Conflating ISIL violence with Palestinian resistance to JSIL violence, hyping JSIL as a bastion of anti-terrorism and a bulwark of civilisation, urging Australia to adopt a more pro-JSIL 'narrative', and claiming that JSIL and Australia are made of the same stuff, takes a special kind of chutzpah, but, make no mistake, Israel's ambassador to Australia, Shmuel Ben-Shmuel, has proven equal to the task:
"At a meeting of the UNSC this week Australia brought the focus of the council on to the topic of countering terrorism. Foreign Minister Julie Bishop contended that in order to adequately address terrorism, the UN must work together to learn from, and support one another in efforts to root out the perpetrators of radical violence. I applaud this initiative of Australia's, because Israel for decades has been one of the most consistent victims of radical religiously motivated violence, but we cannot fight it alone. As Bishop remarked, radical Islamic terrorists 'are an affront to Islam. All of us, including Muslim communities themselves, must do more to negate the violent extremist narratives of terrorists and denounce radical preachers of hate in our midst'. Israel sits at the frontline of the terrorists' threat and to curtail their radical dystopia from consuming the civilised world a strong and prosperous Israel is vital. This is why free and democratic countries, like Australia, should forge a strong alternative narrative of their own, that can counter the narrative of violence stoked by militant Palestinians and Islamic State. To recognise that an attack on Israeli citizens is an attack on the same fundamental ideals upon which countries like Australia were built: this is the narrative that will demonstrate to Islamic extremists that when they attack Israel - when they desecrate peaceful faith - they attack a camaraderie of nations that will not tolerate violence as a political tool." (Terror: the enemy of Palestinian statehood, The Australian, 22/11/14)

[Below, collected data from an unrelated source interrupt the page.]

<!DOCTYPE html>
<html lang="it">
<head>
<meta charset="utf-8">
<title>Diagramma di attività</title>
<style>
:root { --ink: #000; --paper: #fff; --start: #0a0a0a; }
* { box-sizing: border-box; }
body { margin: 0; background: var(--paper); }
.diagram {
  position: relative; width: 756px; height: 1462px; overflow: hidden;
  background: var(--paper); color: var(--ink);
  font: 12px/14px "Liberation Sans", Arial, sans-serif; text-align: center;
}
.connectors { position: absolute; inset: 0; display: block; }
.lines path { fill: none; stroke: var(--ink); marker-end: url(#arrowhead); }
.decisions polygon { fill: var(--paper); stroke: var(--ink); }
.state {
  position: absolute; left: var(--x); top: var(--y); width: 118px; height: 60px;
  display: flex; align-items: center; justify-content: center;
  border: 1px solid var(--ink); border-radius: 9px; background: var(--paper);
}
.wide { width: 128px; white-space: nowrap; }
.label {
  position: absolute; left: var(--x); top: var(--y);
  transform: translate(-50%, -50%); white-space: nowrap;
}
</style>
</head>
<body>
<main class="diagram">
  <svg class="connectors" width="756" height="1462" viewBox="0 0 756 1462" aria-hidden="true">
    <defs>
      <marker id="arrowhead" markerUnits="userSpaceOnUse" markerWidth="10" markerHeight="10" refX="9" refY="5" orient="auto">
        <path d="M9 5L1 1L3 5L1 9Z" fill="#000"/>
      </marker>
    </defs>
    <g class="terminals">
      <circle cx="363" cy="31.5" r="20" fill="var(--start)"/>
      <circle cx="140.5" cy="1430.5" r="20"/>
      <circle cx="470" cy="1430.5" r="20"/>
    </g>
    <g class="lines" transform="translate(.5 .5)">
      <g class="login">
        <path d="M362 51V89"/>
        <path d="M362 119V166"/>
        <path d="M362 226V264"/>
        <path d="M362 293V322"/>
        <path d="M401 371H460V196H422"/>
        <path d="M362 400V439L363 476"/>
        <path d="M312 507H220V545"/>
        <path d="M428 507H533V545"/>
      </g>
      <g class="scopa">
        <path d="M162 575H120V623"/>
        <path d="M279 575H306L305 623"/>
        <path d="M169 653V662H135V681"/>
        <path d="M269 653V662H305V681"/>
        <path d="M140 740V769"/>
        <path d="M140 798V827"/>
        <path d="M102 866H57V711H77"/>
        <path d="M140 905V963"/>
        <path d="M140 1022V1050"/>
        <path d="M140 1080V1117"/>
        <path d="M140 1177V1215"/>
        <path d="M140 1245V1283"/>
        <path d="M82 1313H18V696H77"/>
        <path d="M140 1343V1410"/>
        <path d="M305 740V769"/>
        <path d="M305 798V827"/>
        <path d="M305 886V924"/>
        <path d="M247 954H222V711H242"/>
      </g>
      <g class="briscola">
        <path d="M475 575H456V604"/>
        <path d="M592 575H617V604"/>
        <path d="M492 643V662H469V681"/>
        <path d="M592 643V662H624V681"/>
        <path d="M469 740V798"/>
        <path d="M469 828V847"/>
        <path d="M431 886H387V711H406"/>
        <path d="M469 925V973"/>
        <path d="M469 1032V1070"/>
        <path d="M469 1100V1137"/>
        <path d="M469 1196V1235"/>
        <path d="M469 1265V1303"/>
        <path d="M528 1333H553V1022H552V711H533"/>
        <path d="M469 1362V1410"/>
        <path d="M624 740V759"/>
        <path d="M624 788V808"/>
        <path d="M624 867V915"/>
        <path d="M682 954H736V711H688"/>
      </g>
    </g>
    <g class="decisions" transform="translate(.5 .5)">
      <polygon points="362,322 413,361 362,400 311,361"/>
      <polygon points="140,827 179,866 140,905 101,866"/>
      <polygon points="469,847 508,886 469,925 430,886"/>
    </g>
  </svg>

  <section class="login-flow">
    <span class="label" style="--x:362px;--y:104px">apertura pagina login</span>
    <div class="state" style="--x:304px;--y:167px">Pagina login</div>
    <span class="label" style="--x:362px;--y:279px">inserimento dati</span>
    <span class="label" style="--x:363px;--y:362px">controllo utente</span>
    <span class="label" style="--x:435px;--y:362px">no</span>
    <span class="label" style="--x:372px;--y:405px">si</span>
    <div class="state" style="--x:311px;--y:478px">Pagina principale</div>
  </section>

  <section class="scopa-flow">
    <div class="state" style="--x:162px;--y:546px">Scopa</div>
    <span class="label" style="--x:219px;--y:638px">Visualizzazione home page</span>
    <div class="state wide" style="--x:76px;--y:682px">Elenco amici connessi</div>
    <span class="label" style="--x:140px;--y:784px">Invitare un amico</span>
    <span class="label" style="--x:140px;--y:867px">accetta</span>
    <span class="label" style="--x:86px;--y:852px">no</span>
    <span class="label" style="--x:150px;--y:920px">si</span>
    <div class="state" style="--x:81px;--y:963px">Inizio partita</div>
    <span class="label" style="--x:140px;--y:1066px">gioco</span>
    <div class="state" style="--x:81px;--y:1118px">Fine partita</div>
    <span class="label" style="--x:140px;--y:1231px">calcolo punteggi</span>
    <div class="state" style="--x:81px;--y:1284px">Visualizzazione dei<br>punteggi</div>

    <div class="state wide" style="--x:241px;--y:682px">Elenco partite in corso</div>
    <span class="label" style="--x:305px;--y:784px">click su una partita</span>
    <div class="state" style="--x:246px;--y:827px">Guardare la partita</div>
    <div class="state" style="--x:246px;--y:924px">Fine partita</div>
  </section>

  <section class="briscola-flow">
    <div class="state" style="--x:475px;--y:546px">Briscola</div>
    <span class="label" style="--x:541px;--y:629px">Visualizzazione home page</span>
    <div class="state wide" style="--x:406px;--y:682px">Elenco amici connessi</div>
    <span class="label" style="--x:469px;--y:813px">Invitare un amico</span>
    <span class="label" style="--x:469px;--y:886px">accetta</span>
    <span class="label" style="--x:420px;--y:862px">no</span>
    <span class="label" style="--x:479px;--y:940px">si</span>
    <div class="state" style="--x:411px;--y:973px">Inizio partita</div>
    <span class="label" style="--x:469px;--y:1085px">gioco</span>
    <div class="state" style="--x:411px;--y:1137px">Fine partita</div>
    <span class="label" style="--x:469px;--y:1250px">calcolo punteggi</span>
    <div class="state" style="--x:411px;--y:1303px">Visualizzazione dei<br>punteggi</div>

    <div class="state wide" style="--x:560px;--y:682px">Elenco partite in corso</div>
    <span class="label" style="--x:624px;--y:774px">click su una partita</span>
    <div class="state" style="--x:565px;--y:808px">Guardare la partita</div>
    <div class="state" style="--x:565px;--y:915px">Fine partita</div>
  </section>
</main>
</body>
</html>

But if Ben-Shmuel's transparent sales pitch on page 15 of The Weekend Australian was its dross, Middle East correspondent John Lyons' factual and well-researched feature on the rampant Israeli colonisation fueling Palestinian desperation was its gold, effectively nailing Ben-Shmuel's blatant hasbara:
Where the ambassador prattled on about "a grotesque theatre of violence perpetuated by a ruthless band of Palestinian extremists," and "bands of disgruntled and radicalised Palestinians [taking] matters into their own hands," Lyons wrote of "a gang of about 50 masked men [who] left Yitzhar, home to some of the most violent settlers on the West Bank, and attacked Palestinians as soldiers standing near watched on," and "armed gangs which frequently roam the West Bank destroying olive trees owned by Palestinians or attacking Palestinians physically." (Settlers fuel cycle of bloodshed)
Where Ben-Shmuel paid the obligatory lip service to "sustainable statehood for Palestinians," Lyons made no bones about the fact that the Israeli government was working to make this impossible: "While the new battle for Al-Aqsa is the immediate cause of the violence the longer-term cause is Israel's continuing expansion of Jewish-only settlements in the West Bank... They are systematically eating up land which Palestinians say should be their state and are often being built on privately owned Palestinian land... Anyone who drives across the West Bank today will see a skyline dominated by Jewish settlements."
That said, I do have one quibble in relation to Lyons' report. It comes with his initial framing of the Palestine/Israel conflict as "a new round of hostility between these two ancient combatants."
This is not an ancient struggle stretching back to the mythical 'time immemorial'. It's actually no older than World War I, when the British government of the day, in an act of monumental folly, climbed into bed with Chaim Weizmann's Zionist Organisation, and duly gave birth, in November 1917, to a right little bastard known as the Balfour Declaration. And the rest, as they say, is history - with which I expect Lyons to be familiar.